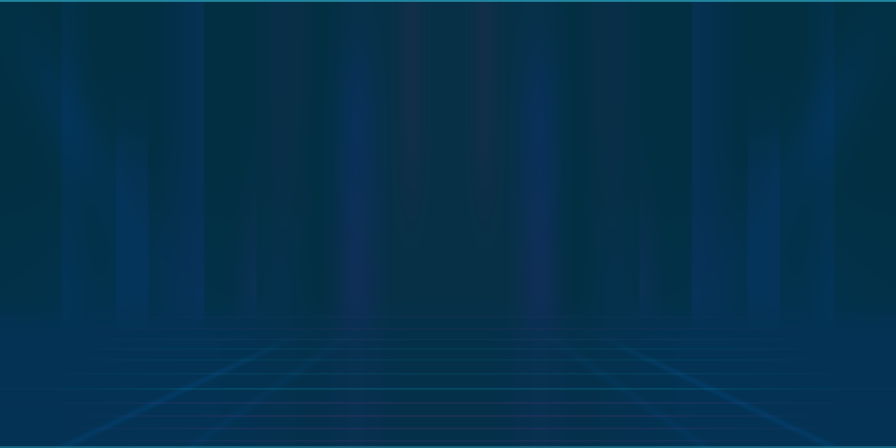
A WebGL 2 fragment shader for this background:

```glsl
#version 300 es
precision highp float;
// Dark blue stage: mirrored curtains of light above a glossy perspective floor.

uniform vec2 u_resolution;
out vec4 outColor;

// Base colours
const vec3 WALL_CENTRE = vec3(0.026, 0.187, 0.277);
const vec3 WALL_SIDE   = vec3(0.006, 0.184, 0.255);
const vec3 FLOOR_MID   = vec3(0.016, 0.188, 0.290);
const vec3 FLOOR_SIDE  = vec3(0.010, 0.197, 0.328);
const vec3 TRIM        = vec3(0.13, 0.53, 0.63);

// Light added on top of the base
const vec3 BLUE   = vec3(0.012, 0.004, 0.075);
const vec3 VIOLET = vec3(0.042, -0.004, 0.062);
const vec3 RUST   = vec3(0.042, -0.004, 0.006);
const vec3 AZURE  = vec3(0.006, 0.020, 0.085);
const vec3 HAZE   = vec3(0.020, 0.002, 0.026);
const vec3 TEAL   = vec3(0.0, 0.13, 0.12);
const vec3 ROSE   = vec3(0.18, 0.0, 0.09);

// Layout, as fractions of the canvas
const float FLOOR_TOP   = 0.318;
const float VANISH_Y    = 0.411;
const float RAY_SPACING = 0.35;
const int   LINE_COUNT  = 11;
const float LINE_TOP    = 0.292;
const float LINE_STEP   = 0.0276;
const float LINE_BULGE  = 0.015;
const float TRIM_HEIGHT = 0.0039;
const float LOWER_TRIM  = 0.6;

float bell(float x, float centre, float width) {
    float d = (x - centre) / width;
    return exp(-d * d);
}

// Falls smoothly from a crisp edge to nothing at the soft edge.
float curtain(float x, float crisp, float soft) {
    float t = (x - crisp) / (soft - crisp);
    float side = (x - crisp) * sign(soft - crisp);
    return smoothstep(-0.0015, 0.0015, side) * (1.0 - smoothstep(0.0, 1.0, t));
}

// Thin line that keeps its brightness at any resolution.
float thinLine(float d, float halfWidth, float pixel) {
    float w = max(halfWidth, 0.6 * pixel);
    return (halfWidth / w) * (1.0 - smoothstep(0.0, 2.0 * w, abs(d)));
}

vec3 wall(float s, float y) {
    vec3 c = mix(WALL_CENTRE, WALL_SIDE, smoothstep(0.09, 0.155, s));
    float low = 1.0 - smoothstep(0.35, 0.75, y);

    // Soft haze between the columns and the curtains, and near the floor
    c += HAZE * bell(s, 0.185, 0.03) * mix(0.7, 1.0, y);
    c += AZURE * 0.3 * smoothstep(0.12, 0.2, s) * (1.0 - smoothstep(0.3, 0.65, y));

    // Wide glowing columns beside the centre
    float column = bell(s, 0.103, 0.023) * (1.0 - 0.8 * smoothstep(0.72, 1.0, y));
    c += column * mix(BLUE, VIOLET, 0.75 * low);

    // Warm streaks hanging from the top
    float hang = smoothstep(0.38, 0.75, y);
    c += RUST * hang * (bell(s, 0.041, 0.014) + 0.25 * bell(s, 0.174, 0.025));

    // Crisp-edged curtains
    vec3 curtainLight = 0.35 * BLUE + 0.35 * VIOLET + 0.2 * AZURE;
    c += curtainLight * curtain(s, 0.272, 0.345);
    c += (0.5 * VIOLET + 0.3 * RUST + 0.2 * AZURE) * 0.7 * low * curtain(s, 0.2135, 0.25);
    c += AZURE * 0.5 * curtain(s, 0.431, 0.39);
    float panel = smoothstep(0.333, 0.336, s) * (1.0 - smoothstep(0.369, 0.372, s));
    c += (0.45 * AZURE + 0.20 * VIOLET) * panel * (1.0 - smoothstep(0.55, 0.9, y));

    // Slanted beam and haze at the sides
    float beam = bell(s, 0.40 + 0.255 * (y - 0.65), 0.035);
    c += AZURE * 0.7 * beam * bell(y, 0.71, 0.24);
    c += AZURE * 0.25 * bell(s, 0.38, 0.08) * low;
    return c;
}

vec3 stageFloor(float s, float y, vec2 pixel) {
    vec3 c = mix(FLOOR_MID, FLOOR_SIDE, smoothstep(0.10, 0.32, s));
    c += VIOLET * 0.35 * bell(s, 0.103, 0.03);

    // Rays converging on the vanishing point
    float depth = VANISH_Y - y;
    float ray = s / max(depth, 0.05) / RAY_SPACING;
    float nearest = floor(ray + 0.5);
    float rayGap = (ray - nearest) * RAY_SPACING * depth;
    float rayFade = smoothstep(0.28, 0.17, y) * smoothstep(1.0, 3.0, nearest)
                  * (1.0 - smoothstep(3.2, 4.0, nearest));
    c += (0.5 * AZURE + 0.15 * TEAL) * rayFade * thinLine(rayGap, 0.007, pixel.x);

    // Reflected bars, shifting between rose and teal
    for (int i = 0; i < LINE_COUNT; i++) {
        float k = float(i);
        float height = LINE_TOP - LINE_STEP * k + LINE_BULGE * bell(k, 4.0, 2.0);
        float warmth = smoothstep(-0.4, 0.5, cos(0.72 * k));
        float strength = 0.28 + 0.30 * bell(k, 7.5, 2.5) + 0.35 * bell(k, 6.0, 0.5);
        float reach = 1.0 - 0.85 * smoothstep(0.2, 0.46, s);
        c += mix(TEAL, ROSE, warmth) * strength * reach
           * thinLine(y - height, 0.0018, pixel.y);
    }
    return c;
}

void main() {
    vec2 uv = gl_FragCoord.xy / u_resolution;
    vec2 pixel = 1.0 / u_resolution;
    float s = abs(uv.x - 0.5);

    float onFloor = 1.0 - smoothstep(FLOOR_TOP - 0.08, FLOOR_TOP + 0.03, uv.y);
    vec3 color = mix(wall(s, uv.y), stageFloor(s, uv.y, pixel), onFloor);

    // Bright trim on the top edge, fainter along the bottom
    float upper = smoothstep(-0.5, 0.5, (uv.y - 1.0 + TRIM_HEIGHT) / pixel.y);
    float lower = smoothstep(-0.5, 0.5, (TRIM_HEIGHT - uv.y) / pixel.y);
    color = mix(color, TRIM, max(upper, LOWER_TRIM * lower));
    outColor = vec4(clamp(color, 0.0, 1.0), 1.0);
}
```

• What this task involves: Copy out each line of the records where the string "VIOLET" appears.

• Response:
const vec3 VIOLET = vec3(0.042, -0.004, 0.062);
    c += column * mix(BLUE, VIOLET, 0.75 * low);
    vec3 curtainLight = 0.35 * BLUE + 0.35 * VIOLET + 0.2 * AZURE;
    c += (0.5 * VIOLET + 0.3 * RUST + 0.2 * AZURE) * 0.7 * low * curtain(s, 0.2135, 0.25);
    c += (0.45 * AZURE + 0.20 * VIOLET) * panel * (1.0 - smoothstep(0.55, 0.9, y));
    c += VIOLET * 0.35 * bell(s, 0.103, 0.03);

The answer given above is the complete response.